## Work item
Each line in the entries below that holds the word "skin" belongs in the answer.

______________________________

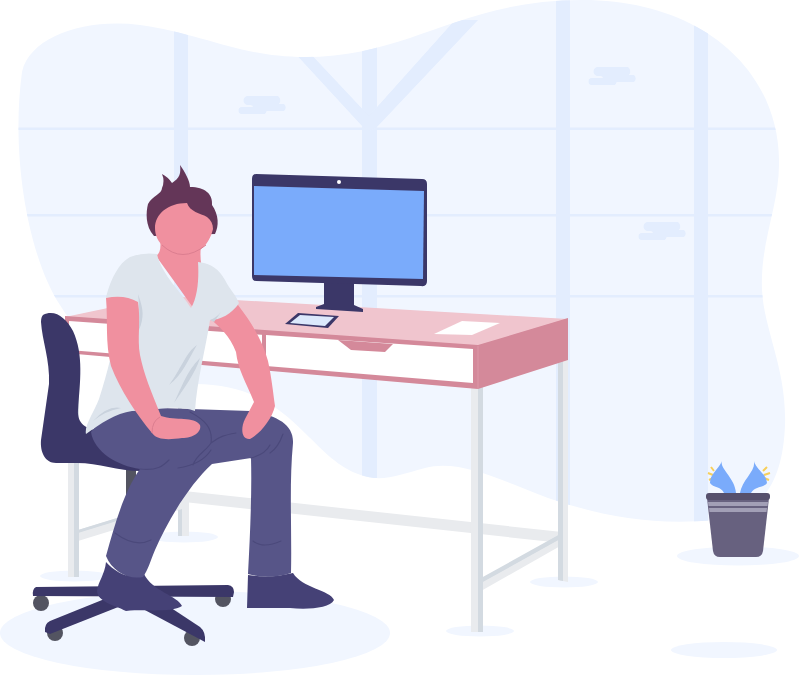
<!DOCTYPE html>
<html lang="en">
<head>
<meta charset="utf-8">
<title>Man at a desk</title>
<style>
:root{--wall:#f1f6ff;--beam:#e3edfe;--navy:#3b3768;--trouser:#575588;--shoe:#454176;--skin:#f0909f;--hair:#643658;--shirt:#dee5ed;--shirt-fold:#c9d2dd;--top:#f0c5ce;--pink:#d4899a;--screen:#7aabfb;--leg:#e9ebee;--leg-shade:#d3dae1;--metal:#535461;--pot:#67617f;--pot-dark:#56506c;--pot-band:#a29fb6;--petal:#f7cf5a}
html,body{margin:0;background:#fff;overflow:hidden}
svg{display:block;width:800px;height:675px}
.wall{fill:var(--wall)}.beam{fill:var(--beam)}.navy{fill:var(--navy)}.trouser{fill:var(--trouser)}.shoe{fill:var(--shoe)}.skin{fill:var(--skin)}.hair{fill:var(--hair)}.shirt{fill:var(--shirt)}.top{fill:var(--top)}.pink{fill:var(--pink)}.screen{fill:var(--screen)}.leg{fill:var(--leg)}.leg-shade{fill:var(--leg-shade)}.metal{fill:var(--metal)}.white{fill:#fff}
.fold{fill:var(--shirt-fold)}
.crease{fill:none;stroke:#4b497b;stroke-width:1.2;stroke-linecap:round}
.skin-line{fill:none;stroke:#dc7e90;stroke-width:1}
</style>
</head>
<body>
<svg viewBox="0 0 800 675" role="img" aria-label="Man sitting on an office chair beside a desk with a monitor">
<defs>
<path id="room-shape" d="M22 72C30 36 86 18 140 25C204 34 240 57 305 57C410 57 460 0 582 0C702 0 778 70 779 160C780 205 760 240 762 290C764 330 787 370 785 425C783 478 765 514 715 520C650 526 598 515 548 498C500 480 460 459 425 468C402 474 392 479 374 478C310 470 300 384 195 384C130 382 84 345 60 305C30 260 10 160 22 72Z"/>
<clipPath id="room-clip"><use href="#room-shape"/></clipPath>
<path id="brick" d="M10 0H40A5.500 5.500 0 0 1 41 8H46A4.500 4.500 0 0 1 46 15H29C27 16 29 18 25 18H4A3.500 3.500 0 0 1 4 11H13C16 11 16 9 10 9A4.500 4.500 0 0 1 10 0Z"/>
</defs>

<g id="room">
<use href="#room-shape" class="wall"/>
<g clip-path="url(#room-clip)" class="beam">
<rect x="0" y="127.500" width="800" height="2.500"/>
<rect x="0" y="214" width="800" height="2.500"/>
<rect x="0" y="295" width="800" height="2.500"/>
<rect x="174" y="20" width="14" height="365"/>
<rect x="362" y="40" width="15" height="440"/>
<rect x="556" y="0" width="14" height="510"/>
<rect x="694" y="20" width="14" height="505"/>
<polygon points="292,50 307,50 369,116 455,20 478,20 377,127 369,131 362,126"/>
</g>
<g class="beam">
<use href="#brick" x="238" y="96"/>
<use href="#brick" x="588" y="67"/>
<use href="#brick" x="638" y="222"/>
</g>
</g>

<g id="floor-shadows" class="wall">
<ellipse cx="195" cy="633" rx="195" ry="42"/>
<ellipse cx="74" cy="576" rx="34" ry="5.500"/>
<ellipse cx="184" cy="537" rx="34" ry="5.500"/>
<ellipse cx="480" cy="631" rx="34" ry="5.500"/>
<ellipse cx="564" cy="582" rx="34" ry="5.500"/>
<ellipse cx="738" cy="556" rx="61" ry="9.500"/>
<ellipse cx="724" cy="650" rx="53" ry="8"/>
</g>

<g id="desk">
<g id="desk-frame">
<polygon class="leg" points="184,491 562,532 562,543 184,502"/>
<rect class="leg" x="178" y="380" width="11" height="156"/>
<rect class="leg-shade" x="178" y="380" width="4" height="156"/>
<polygon class="leg" points="78,530 182,498 182,509 78,541"/>
<polygon class="leg-shade" points="78,530 182,498 182,501 78,533"/>
<rect class="leg" x="68" y="352" width="11" height="225"/>
<rect class="leg-shade" x="74" y="352" width="5" height="225"/>
<polygon class="leg" points="481,580 562,534 562,545 481,591"/>
<polygon class="leg-shade" points="481,578 562,533 562,538 481,583"/>
<polygon class="leg" points="558,362 568,357 568,582 558,580"/>
<polygon class="leg-shade" points="558,362 563,359 563,581 558,580"/>
<polygon class="leg" points="471,387 483,387 483,632 471,632"/>
<polygon class="leg-shade" points="478,388 483,387 483,632 478,632"/>
</g>
<polygon class="top" points="65,317 165,296 568,319 478,346"/>
<polygon class="pink" points="65,316 478,345 568,318 568,360 478,389 65,353"/>
<polygon class="white" points="69,321 265,335 265,366 69,350"/>
<polygon class="white" points="266,335 473,349 473,383 266,366"/>
<polygon class="pink" points="262,334 266,334 266,368 262,368"/>
<polygon class="pink" points="338,340 393,344 385,352 351,350"/>
<path d="M478 346V389" fill="none" stroke="#dd98a8"/>
<polygon class="white" points="462,321 500,323 472,335 434,334"/>
</g>

<g id="tablet">
<polygon class="navy" points="298,313 339,316 328,328 285,324"/>
<polygon points="300,315 334,317 325,326 290,323" fill="#dce9fc"/>
</g>

<g id="monitor">
<path class="navy" d="M324 280L354 281V305L363 309V312L316 309V307L324 304Z"/>
<path class="navy" d="M256 174L422 179Q427 179 427 184V281Q427 287 421 286L256 281Q252 281 252 276V179Q252 174 256 174Z"/>
<polygon class="screen" points="254,186 424,191 423,279 254,275"/>
<circle class="white" cx="339" cy="182" r="2"/>
</g>

<g id="chair">
<rect class="metal" x="126" y="466" width="10" height="120"/>
<g class="metal">
<circle cx="41" cy="603" r="8"/><circle cx="223" cy="599" r="8"/>
<circle cx="55" cy="633" r="8"/><circle cx="192" cy="638" r="8"/>
</g>
<g class="navy">
<path d="M36 587L228 585Q234 586 234 592L233 597L33 596Q32 589 36 587Z"/>
<path d="M112 596L136 600L50 634L45 632Q44 624 50 621Z"/>
<path d="M126 600L150 594L200 627Q206 632 205 642Z"/>
<path d="M43 315C55 309 66 318 73 331C84 355 80 382 78 410C77 424 87 429 97 430L152 452L144 471C120 472 100 463 77 463H56C45 463 40 452 41 440L49 384C50 360 42 340 41 322Q41 317 43 315Z"/>
</g>
</g>

<g id="man">
<g id="shoes" class="shoe">
<path d="M248 575C266 578 280 576 293 573C302 588 330 590 334 600C330 608 308 610 290 608H247Z"/>
<path d="M106 562C116 573 130 580 144 574C152 591 178 596 182 606C172 613 146 609 126 611C114 605 98 602 97 591C98 582 105 574 106 562Z"/>
</g>
<g id="trousers">
<path class="trouser" d="M125 411L160 408L250 411C276 415 294 424 293 443C289 485 292 530 291 573Q270 580 248 574C250 537 252 494 251 458L212 464C190 484 168 520 155 550C150 562 148 570 143 577C128 580 112 571 106 556C116 520 125 490 140 469C118 466 94 452 91 432Q104 414 125 411Z"/>
<path class="crease" d="M190 412C205 420 213 428 211 443C205 452 196 455 193 465M211 443C220 436 225 435 236 433M178 468C192 466 204 461 211 450M140 469C157 471 163 466 169 460M251 458C262 455 267 451 270 445M283 434Q278 448 270 453M115 533Q135 548 151 540M253 541Q263 549 281 541"/>
</g>
<g id="far-arm" class="skin">
<path d="M209 318L238 305C252 323 263 342 268 361C272 380 273 392 275 406C272 419 260 434 250 439C242 440 240 429 245 419L254 402C246 382 238 370 236 352C230 336 219 326 209 318Z"/>
</g>
<g id="neck-skin" class="skin">
<path d="M160 239H202C199 256 201 264 203 272L194 309L174 281L156 256Q162 252 160 239Z"/>
</g>
<g id="shirt">
<path class="shirt" d="M157 254C161 274 182 293 191 308C198 297 199 277 198 262C212 263 220 271 225 280C230 290 236 295 239 303C232 314 220 320 210 320C206 347 197 380 195 411C178 404 157 410 132 411C116 413 100 424 86 434C84 426 94 412 99 399C108 372 112 350 118 328L106 297C111 278 119 263 130 257Q143 252 157 254Z"/>
<path class="fold" d="M197 345C186 352 180 371 169 385C183 374 188 360 197 345ZM200 358C187 370 180 391 174 403C184 388 195 374 200 358ZM138 294C144 310 144 318 139 330Q140 310 138 294ZM210 320Q216 318 221 312L214 322ZM93 421Q108 405 121 408Q105 411 93 421Z"/>
</g>
<g id="near-arm">
<path class="skin" d="M106 298Q124 294 138 302C141 322 137 338 140 355C144 375 151 391 161 416C176 421 194 416 200 425C202 432 193 438 182 438C168 440 157 440 152 433C137 415 120 390 111 366C105 342 108 321 106 298Z"/>
<path class="skin-line" d="M160 417Q152 421 152 433"/>
</g>
<g id="head">
<path class="hair" d="M154 236C145 226 146 212 148 204C152 196 162 194 162 188Q165 181 162 174Q168 177 172 183C180 178 181 173 180 165C185 172 190 181 190 187C205 187 213 194 212 205C219 215 219 226 215 234Z"/>
<path class="skin" d="M155 228C155 214 168 203 187 203C190 212 200 213 207 217C211 220 213 224 213 229C209 246 198 254 185 254C168 254 155 243 155 228Z"/>
<path class="skin-line" d="M162 245Q182 264 206 245"/>
</g>
</g>

<g id="plant">
<path d="M708 473L713 475M711 467L714 471M770 473L764 475M767 467L763 471M709 480L713 478M769 480L764 478" fill="none" stroke="var(--petal)" stroke-width="2"/>
<path class="screen" d="M722 461C719 468 735 478 736 493H724C721 486 713 488 710 483C710 474 718 470 722 461ZM754 461C757 471 766 473 767 483C764 488 755 486 751 493H740C742 480 756 471 754 461Z"/>
<path d="M707 498H769L763 551Q762 557 756 557H720Q714 557 713 551Z" fill="var(--pot)"/>
<rect x="706" y="493" width="64" height="7" rx="3" fill="var(--pot-dark)"/>
<path d="M708 502H768L767.500 506H708.500ZM709 508H767L766.500 512H709.500Z" fill="var(--pot-band)"/>
</g>
</svg>
</body>
</html>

______________________________

## Expected answer
:root{--wall:#f1f6ff;--beam:#e3edfe;--navy:#3b3768;--trouser:#575588;--shoe:#454176;--skin:#f0909f;--hair:#643658;--shirt:#dee5ed;--shirt-fold:#c9d2dd;--top:#f0c5ce;--pink:#d4899a;--screen:#7aabfb;--leg:#e9ebee;--leg-shade:#d3dae1;--metal:#535461;--pot:#67617f;--pot-dark:#56506c;--pot-band:#a29fb6;--petal:#f7cf5a}
.wall{fill:var(--wall)}.beam{fill:var(--beam)}.navy{fill:var(--navy)}.trouser{fill:var(--trouser)}.shoe{fill:var(--shoe)}.skin{fill:var(--skin)}.hair{fill:var(--hair)}.shirt{fill:var(--shirt)}.top{fill:var(--top)}.pink{fill:var(--pink)}.screen{fill:var(--screen)}.leg{fill:var(--leg)}.leg-shade{fill:var(--leg-shade)}.metal{fill:var(--metal)}.white{fill:#fff}
.skin-line{fill:none;stroke:#dc7e90;stroke-width:1}
<g id="far-arm" class="skin">
<g id="neck-skin" class="skin">
<path class="skin" d="M106 298Q124 294 138 302C141 322 137 338 140 355C144 375 151 391 161 416C176 421 194 416 200 425C202 432 193 438 182 438C168 440 157 440 152 433C137 415 120 390 111 366C105 342 108 321 106 298Z"/>
<path class="skin-line" d="M160 417Q152 421 152 433"/>
<path class="skin" d="M155 228C155 214 168 203 187 203C190 212 200 213 207 217C211 220 213 224 213 229C209 246 198 254 185 254C168 254 155 243 155 228Z"/>
<path class="skin-line" d="M162 245Q182 264 206 245"/>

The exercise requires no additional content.